### Task goal:
Lines from the listing below that contain the string "length" are to be reported.

### Source material:
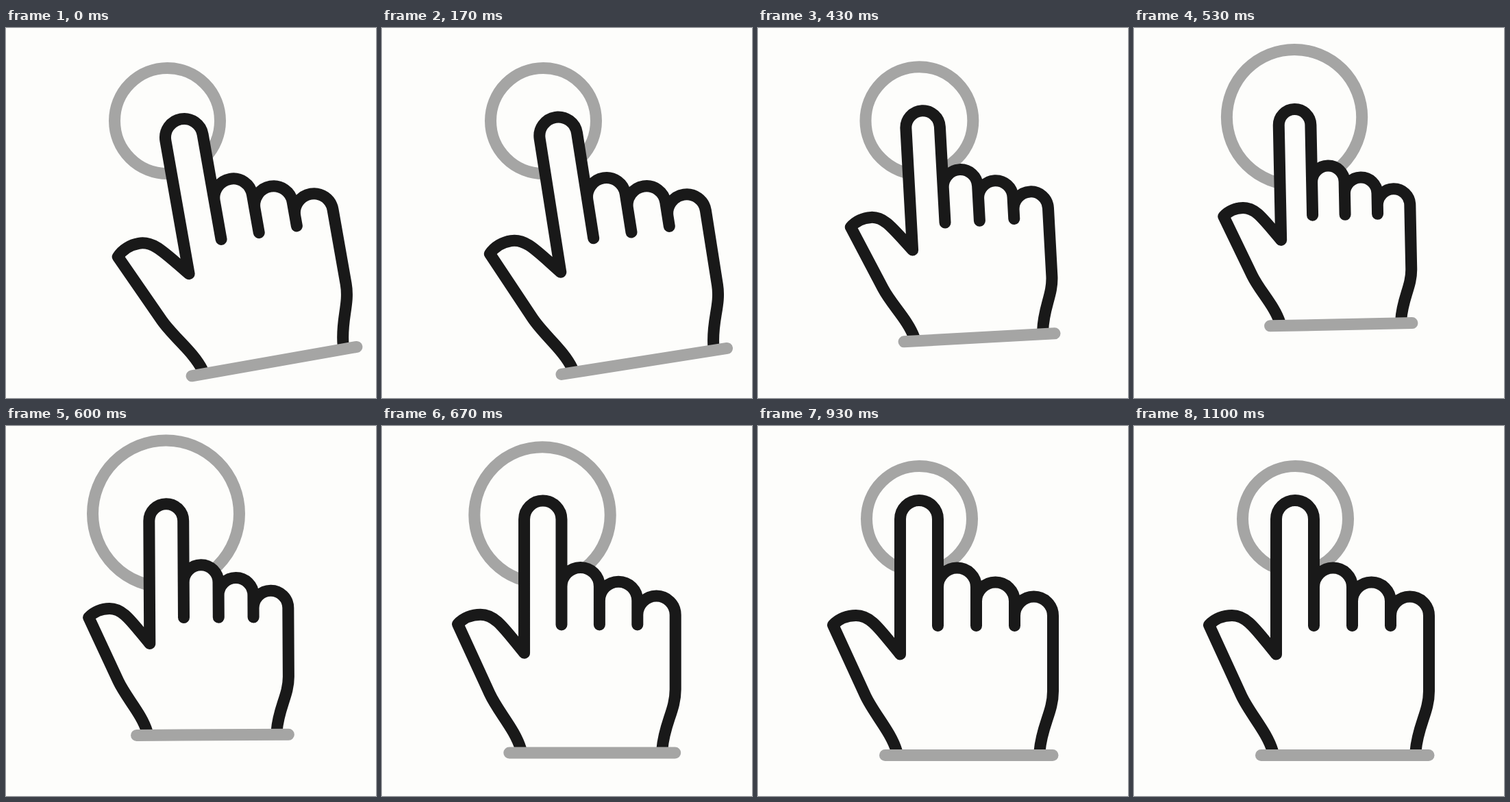
An HTML page for the animation above (1130 ms loop, 540 px wide and 540 px high).

```html
<!DOCTYPE html>
<html lang="en">
<head>
<meta charset="utf-8">
<title>Tap gesture</title>
<style>
  html, body { margin: 0; width: 100%; height: 100%; overflow: hidden; background: #fdfdfb; }
  svg { display: block; }
  path, circle { stroke-width: 17; stroke-linecap: round; stroke-linejoin: round; vector-effect: non-scaling-stroke; }
  .soft { fill: none; stroke: #a5a5a4; }
  .line { fill: #fdfdfb; stroke: #191919; }
</style>
</head>
<body>
<svg width="540" height="540">
  <circle id="ring" class="soft"/>
  <g id="hand">
    <path class="line" d="M202.5 475C194 446 169 420 156.5 393L109.5 290.5
      C118 281 131 276.5 143 276.5C165 276.5 177 296 207.5 333
      V136A27.5 27.5 0 0 1 262.5 136V235
      A28 28 0 0 1 318.5 235V256
      A28 28 0 0 1 374.5 256V277
      A28 28 0 0 1 430.5 277V387C430.5 418 414 437 411 475
      M262.5 235V291.5M318.5 256V291.5M374.5 277V291.5"/>
    <path class="soft" d="M185.5 480.5H430"/>
  </g>
</svg>
<script>
const LOOP = 1130, FRAMES = 34, FRAME_MS = 1000 / 30;
const ring = document.getElementById('ring');
const hand = document.getElementById('hand');

// Smooth 0..1 progress of t between a and b
function ease(t, a, b) {
  const u = Math.min(1, Math.max(0, (t - a) / (b - a)));
  return u * u * (3 - 2 * u);
}

function draw(t) {
  // Ring swells on the tap, then settles
  const swell = ease(t, 408, 600) - ease(t, 600, 800);
  ring.setAttribute('cx', 235.5 - 2 * swell);
  ring.setAttribute('cy', 135.5 - 7.5 * swell);
  ring.setAttribute('r', 77 + 30 * swell);

  // Hand swings upright, shrinks to press and springs back
  const tilt = 1 - ease(t, 40, 667);
  const scale = 1 - 0.154 * ease(t, 305, 520) + 0.174 * ease(t, 520, 720) - 0.02 * ease(t, 720, 900);
  const x = 235 + 25 * tilt, y = 136 + 24 * tilt;
  hand.setAttribute('transform',
    `translate(${x - 22} ${y + 20}) scale(${scale}) translate(22 -20) rotate(${-10 * tilt}) translate(-235 -136)`);
}

function tick() {
  const t = performance.now() % LOOP;
  draw(Math.floor((t + 3) * FRAMES / LOOP) % FRAMES * FRAME_MS);
  requestAnimationFrame(tick);
}
tick();
</script>
</body>
</html>
```
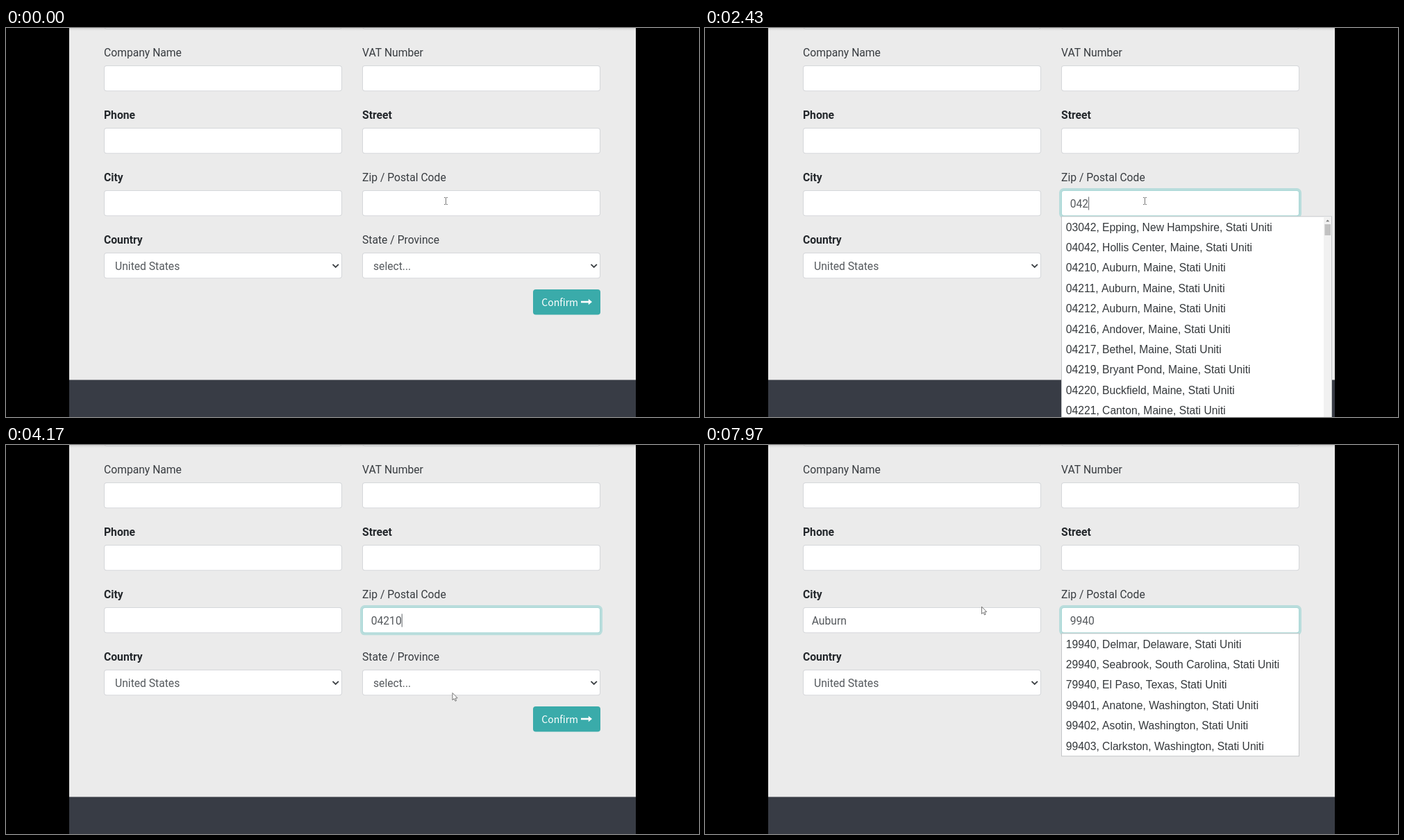
An HTML page with a canvas for the animation above (8 s loop, 998x561 px).

```html
<!DOCTYPE html>
<html lang="en">
<head>
<meta charset="utf-8">
<title>Address form</title>
<style>
html, body { margin: 0; width: 100%; height: 100%; overflow: hidden; background: #000; }
canvas { display: block; width: 998px; height: 561px; }
</style>
</head>
<body>
<canvas id="stage" width="998" height="561"></canvas>
<script>
const ctx = document.getElementById('stage').getContext('2d');
const LOOP = 8000;
const SIZE = 15.68;
const ROBOTO = SIZE + 'px Roboto, sans-serif';
const ARIAL = SIZE + 'px "Liberation Sans", Arial, sans-serif';
const LEFT = 141, RIGHT = 513, FIELD_W = 343, FIELD_H = 37.3;
const ROW_TOP = 272.2, ROW_H = 29.4;
const FOCUS_AT = 650, PICK_AT = 4050, FILL_AT = 4480, DRAG_AT = 5250;

const maine = [
  '03042, Epping, New Hampshire', '04042, Hollis Center, Maine', '04210, Auburn, Maine',
  '04211, Auburn, Maine', '04212, Auburn, Maine', '04216, Andover, Maine',
  '04217, Bethel, Maine', '04219, Bryant Pond, Maine', '04220, Buckfield, Maine',
  '04221, Canton, Maine'
];
const mixed = [
  '19940, Delmar, Delaware', '19941, Ellendale, Delaware', '19943, Felton, Delaware',
  '19944, Fenwick Island, Delaware', '19945, Frankford, Delaware', '19946, Frederica, Delaware',
  '19947, Georgetown, Delaware', '29940, Seabrook, South Carolina',
  '29941, Sheldon, South Carolina', '29943, Tillman, South Carolina'
];
const west = [
  '19940, Delmar, Delaware', '29940, Seabrook, South Carolina', '79940, El Paso, Texas',
  '99401, Anatone, Washington', '99402, Asotin, Washington', '99403, Clarkston, Washington'
];

// [start, end, rows, right edge, scrollable]
const menus = [
  [2300, PICK_AT, maine, 903, true],
  [7200, 7700, mixed, 862, true],
  [7700, LOOP, west, 856, false]
];

const typed = [
  [0, ''], [1500, '0'], [1750, '04'], [2000, '042'], [PICK_AT, '04210'],
  [6250, '9'], [6500, '99'], [6730, '994'], [7070, '9940']
];

// time, x, y of the pointer's hot spot
const path = [
  [0, 633.5, 249.5], [2750, 633.5, 249.5], [3250, 642.5, 361.5], [3780, 642.5, 361.5],
  [3920, 643, 357.5], [4250, 643, 357.5], [4750, 606, 252], [5250, 606, 252],
  [5420, 500, 230], [5680, 393.5, 233.2], [7969, 393.5, 233.2], [7970, 398.5, 233.2],
  [LOOP, 398.5, 233.2]
];

function pointerAt(t) {
  let i = 0;
  while (i < path.length - 2 && t >= path[i + 1][0]) i++;
  const [t0, x0, y0] = path[i], [t1, x1, y1] = path[i + 1];
  const u = (t - t0) / (t1 - t0), e = u * u * (3 - 2 * u);
  return { x: x0 + (x1 - x0) * e, y: y0 + (y1 - y0) * e };
}

function rect(x, y, w, h, color) {
  ctx.fillStyle = color;
  ctx.fillRect(x, y, w, h);
}

function rounded(x, y, w, h, r, color) {
  ctx.fillStyle = color;
  ctx.beginPath();
  ctx.roundRect(x, y, w, h, r);
  ctx.fill();
}

function text(str, x, y, color, font) {
  ctx.font = font;
  ctx.fillStyle = color;
  ctx.fillText(str, x, y);
}

function shape(points, fill, stroke, width) {
  ctx.beginPath();
  points.forEach(([x, y], i) => i ? ctx.lineTo(x, y) : ctx.moveTo(x, y));
  if (fill) {
    ctx.closePath();
    ctx.fillStyle = fill;
    ctx.fill();
  }
  if (stroke) {
    ctx.strokeStyle = stroke;
    ctx.lineWidth = width;
    ctx.stroke();
  }
}

function field(x, y, border = '#d5d7da') {
  rounded(x, y, FIELD_W, FIELD_H, 4, border);
  rounded(x + 1, y + 1, FIELD_W - 2, FIELD_H - 2, 3, '#fff');
}

function label(str, x, y, bold) {
  text(str, x, y, bold ? '#24282c' : '#383c40', (bold ? 'bold ' : '') + ROBOTO);
}

function select(str, x) {
  field(x, 324);
  text(str, x + 16, 348.5, '#55595d', ROBOTO);
  shape([[x + 329.5, 340.8], [x + 333.7, 345], [x + 337.9, 340.8]], null, '#3c4044', 1.8);
}

function confirmButton() {
  rounded(759, 377, 97, 36.5, 4, '#3aabaa');
  text('Confirm', 771.3, 400.7, '#fff', '500 14px "Noto Sans CJK JP", "Noto Sans CJK", "Open Sans", sans-serif');
  rect(828, 393.7, 12, 2.6, '#fff');
  shape([[838.8, 390.8], [844, 395], [838.8, 399.2]], '#fff');
}

function page(t) {
  rect(0, 0, 998, 561, '#000');
  rect(91, 0, 816, 561, '#ebebeb');
  rect(91, 507.5, 816, 54, '#383c45');
  for (const x of [LEFT, RIGHT]) {
    for (const y of [-35.6, 54, 144, 234]) field(x, y);
  }
  const shade = ctx.createLinearGradient(0, 0, 0, 4);
  shade.addColorStop(0, 'rgba(0,0,0,.1)');
  shade.addColorStop(1, 'rgba(0,0,0,0)');
  rect(91, 0, 816, 4, shade);

  label('Company Name', LEFT, 41.4);
  label('VAT Number', RIGHT, 41.4);
  label('Phone', LEFT, 131.4, true);
  label('Street', RIGHT, 131.4, true);
  label('City', LEFT, 221.4, true);
  label('Zip / Postal Code', RIGHT, 221.4);
  label('Country', LEFT, 311.4, true);
  label('State / Province', RIGHT, 311.4);
  const filled = t >= FILL_AT;
  if (filled) text('Auburn', LEFT + 12.7, 258.5, '#55595d', ROBOTO);
  select('United States', LEFT);
  select(filled ? 'Maine' : 'select...', RIGHT);
  confirmButton();
}

function zipField(t, pointer) {
  if (t < FOCUS_AT) return;
  ctx.globalAlpha = Math.min(1, (t - FOCUS_AT) / 150);
  rounded(RIGHT - 3, 231, FIELD_W + 6, FIELD_H + 6, 6.5, '#b9dddc');
  field(RIGHT, 234, '#a9d8d7');
  ctx.globalAlpha = 1;

  const [since, value] = typed.filter(k => k[0] <= t).pop();
  const start = RIGHT + 12.7;
  ctx.font = ROBOTO;
  const width = s => ctx.measureText(s).width;
  const end = start + width(value);
  let picked = false;
  if (t >= DRAG_AT && value === '04210') {
    let n = value.length;
    while (n > 0 && pointer.x < start + width(value.slice(0, n)) - 4.4) n--;
    const from = start + width(value.slice(0, n));
    picked = n < value.length;
    if (picked) rect(from, 243, end - from, 20, '#d0dae9');
  }
  text(value, start, 258.5, '#55595d', ROBOTO);
  const blink = Math.max(since, FOCUS_AT, t >= DRAG_AT && since < DRAG_AT ? DRAG_AT : 0);
  if (!picked && (t - blink) % 1000 < 500) rect(end, 243.5, 1, 19, '#606468');
}

function underline(str, x, y) {
  const parts = str.split(',');
  let before = '';
  parts.forEach((part, i) => {
    const a = x + ctx.measureText(before).width + (i ? 1 : 0);
    before += part;
    const b = x + ctx.measureText(before).width;
    rect(a, y, b - a, 1, '#fff');
    before += ',';
  });
}

function menu([, , rows, right, scrolls], pointer) {
  const bottom = scrolls ? 570 : ROW_TOP + rows.length * ROW_H + 0.6;
  const inner = scrolls ? right - 12 : right - 1;
  rect(513, 271.4, right - 513, bottom - 271.4, '#c4c6c8');
  rect(514, 272.3, right - 515, bottom - 273.3, '#fff');
  const inside = pointer.x > 514 && pointer.x < inner && pointer.y > ROW_TOP;
  const hover = inside ? Math.floor((pointer.y - ROW_TOP) / ROW_H) : -1;
  rows.forEach((row, i) => {
    const y = ROW_TOP + i * ROW_H, on = i === hover, str = row + ', Stati Uniti';
    if (on) rect(514, y, inner - 514, ROW_H, '#007bff');
    text(str, 519.8, y + 20.3, on ? '#fff' : '#34383b', ARIAL);
    if (on) underline(str, 519.8, y + 21.8);
  });
  if (scrolls) {
    rect(inner, 272.3, 11, 298, '#f1f1f1');
    rect(inner + 1.5, 283, 8.5, 16, '#c1c1c1');
    shape([[inner + 3.2, 279.2], [inner + 5.7, 276.4], [inner + 8.2, 279.2]], '#777');
  }
}

function beam() {
  shape([[-2.5, -5], [-0.8, -5], [0, -4.3], [0.8, -5], [2.5, -5]], null, '#777', 1);
  shape([[-2.5, 5], [-0.8, 5], [0, 4.3], [0.8, 5], [2.5, 5]], null, '#777', 1);
  shape([[0, -4.5], [0, 4.5]], null, '#777', 1);
}

function arrow() {
  shape([[0, 0], [0, 10.4], [2.4, 8.2], [4, 11.8], [5.6, 11.1], [4.1, 7.6], [7.2, 7.4]],
    '#fff', '#666', 0.9);
}

function hand() {
  shape([[-1, 0.2], [0.6, 0.2], [1, 4.4], [2.7, 4.5], [4.3, 5], [5.6, 5.9], [5.8, 9.5],
    [4.6, 13.6], [-0.6, 13.6], [-2, 10.8], [-4, 8], [-3.2, 6.9], [-1.2, 8.4]],
    '#fff', '#444', 0.9);
  for (const x of [1.2, 2.7, 4.2]) shape([[x, 8.8], [x, 11.6]], null, '#666', 0.6);
}

function cursor(p, open) {
  const overZip = p.x > 513 && p.x < 856 && p.y > 225 && p.y < 271.5;
  ctx.save();
  ctx.translate(p.x, p.y);
  ctx.lineJoin = 'round';
  if (overZip) beam();
  else if (open && p.x > 514) hand();
  else arrow();
  ctx.restore();
}

function draw(t) {
  const pointer = pointerAt(t);
  const open = menus.find(m => t >= m[0] && t < m[1]);
  page(t);
  zipField(t, pointer);
  if (open) menu(open, pointer);
  cursor(pointer, open);
}

const begin = performance.now();
function tick() {
  draw((performance.now() - begin) % LOOP);
  requestAnimationFrame(tick);
}
tick();
</script>
</body>
</html>
```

### Exercise output:
  while (i < path.length - 2 && t >= path[i + 1][0]) i++;
    let n = value.length;
    picked = n < value.length;
  const bottom = scrolls ? 570 : ROW_TOP + rows.length * ROW_H + 0.6;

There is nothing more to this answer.